Write the records below out again word for word, with the pictures removed.
Segment Open
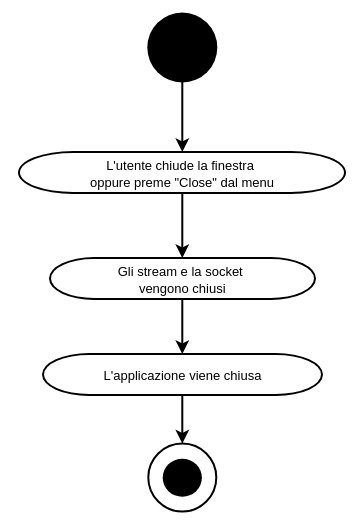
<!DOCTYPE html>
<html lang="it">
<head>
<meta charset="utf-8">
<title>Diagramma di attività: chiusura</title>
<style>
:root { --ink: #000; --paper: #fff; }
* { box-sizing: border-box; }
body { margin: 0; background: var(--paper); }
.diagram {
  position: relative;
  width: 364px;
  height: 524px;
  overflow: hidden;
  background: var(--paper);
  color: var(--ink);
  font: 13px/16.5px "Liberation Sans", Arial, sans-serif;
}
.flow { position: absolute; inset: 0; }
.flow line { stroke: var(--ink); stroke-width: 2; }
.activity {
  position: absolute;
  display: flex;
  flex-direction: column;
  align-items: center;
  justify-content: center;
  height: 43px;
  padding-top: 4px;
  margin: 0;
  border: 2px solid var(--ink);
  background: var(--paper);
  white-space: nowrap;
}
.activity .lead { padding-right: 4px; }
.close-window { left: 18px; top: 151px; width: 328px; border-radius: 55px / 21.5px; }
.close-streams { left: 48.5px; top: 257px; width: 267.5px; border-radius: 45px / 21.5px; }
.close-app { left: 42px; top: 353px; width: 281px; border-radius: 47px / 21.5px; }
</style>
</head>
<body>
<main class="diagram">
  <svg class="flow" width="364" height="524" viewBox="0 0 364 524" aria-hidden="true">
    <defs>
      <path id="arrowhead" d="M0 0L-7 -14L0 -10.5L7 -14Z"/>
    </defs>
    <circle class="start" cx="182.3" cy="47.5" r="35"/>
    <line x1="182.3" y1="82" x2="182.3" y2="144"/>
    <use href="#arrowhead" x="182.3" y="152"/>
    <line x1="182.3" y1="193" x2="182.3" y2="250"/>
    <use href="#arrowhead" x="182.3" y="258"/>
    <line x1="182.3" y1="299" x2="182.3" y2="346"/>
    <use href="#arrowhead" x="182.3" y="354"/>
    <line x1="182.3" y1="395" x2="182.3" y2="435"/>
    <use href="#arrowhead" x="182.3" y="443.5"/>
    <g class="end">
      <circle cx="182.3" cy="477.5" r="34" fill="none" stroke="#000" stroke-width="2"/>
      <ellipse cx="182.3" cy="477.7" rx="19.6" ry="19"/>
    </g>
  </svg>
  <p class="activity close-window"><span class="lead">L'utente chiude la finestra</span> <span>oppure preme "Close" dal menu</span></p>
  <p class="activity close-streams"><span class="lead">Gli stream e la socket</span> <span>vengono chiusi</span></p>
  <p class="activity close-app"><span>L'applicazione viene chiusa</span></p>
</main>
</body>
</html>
Segment Closed
• [Result below]
<!DOCTYPE html>
<html lang="it">
<head>
<meta charset="utf-8">
<title>Diagramma di attività: chiusura</title>
<style>
:root { --ink: #000; --paper: #fff; }
* { box-sizing: border-box; }
body { margin: 0; background: var(--paper); }
.diagram {
  position: relative;
  width: 364px;
  height: 524px;
  overflow: hidden;
  background: var(--paper);
  color: var(--ink);
  font: 13px/16.5px "Liberation Sans", Arial, sans-serif;
}
.flow { position: absolute; inset: 0; }
.flow line { stroke: var(--ink); stroke-width: 2; }
.activity {
  position: absolute;
  display: flex;
  flex-direction: column;
  align-items: center;
  justify-content: center;
  height: 43px;
  padding-top: 4px;
  margin: 0;
  border: 2px solid var(--ink);
  background: var(--paper);
  white-space: nowrap;
}
.activity .lead { padding-right: 4px; }
.close-window { left: 18px; top: 151px; width: 328px; border-radius: 55px / 21.5px; }
.close-streams { left: 48.5px; top: 257px; width: 267.5px; border-radius: 45px / 21.5px; }
.close-app { left: 42px; top: 353px; width: 281px; border-radius: 47px / 21.5px; }
</style>
</head>
<body>
<main class="diagram">
  <svg class="flow" width="364" height="524" viewBox="0 0 364 524" aria-hidden="true">
    <defs>
      <path id="arrowhead" d="M0 0L-7 -14L0 -10.5L7 -14Z"/>
    </defs>
    <circle class="start" cx="182.3" cy="47.5" r="35"/>
    <line x1="182.3" y1="82" x2="182.3" y2="144"/>
    <use href="#arrowhead" x="182.3" y="152"/>
    <line x1="182.3" y1="193" x2="182.3" y2="250"/>
    <use href="#arrowhead" x="182.3" y="258"/>
    <line x1="182.3" y1="299" x2="182.3" y2="346"/>
    <use href="#arrowhead" x="182.3" y="354"/>
    <line x1="182.3" y1="395" x2="182.3" y2="435"/>
    <use href="#arrowhead" x="182.3" y="443.5"/>
    <g class="end">
      <circle cx="182.3" cy="477.5" r="34" fill="none" stroke="#000" stroke-width="2"/>
      <ellipse cx="182.3" cy="477.7" rx="19.6" ry="19"/>
    </g>
  </svg>
  <p class="activity close-window"><span class="lead">L'utente chiude la finestra</span> <span>oppure preme "Close" dal menu</span></p>
  <p class="activity close-streams"><span class="lead">Gli stream e la socket</span> <span>vengono chiusi</span></p>
  <p class="activity close-app"><span>L'applicazione viene chiusa</span></p>
</main>
</body>
</html>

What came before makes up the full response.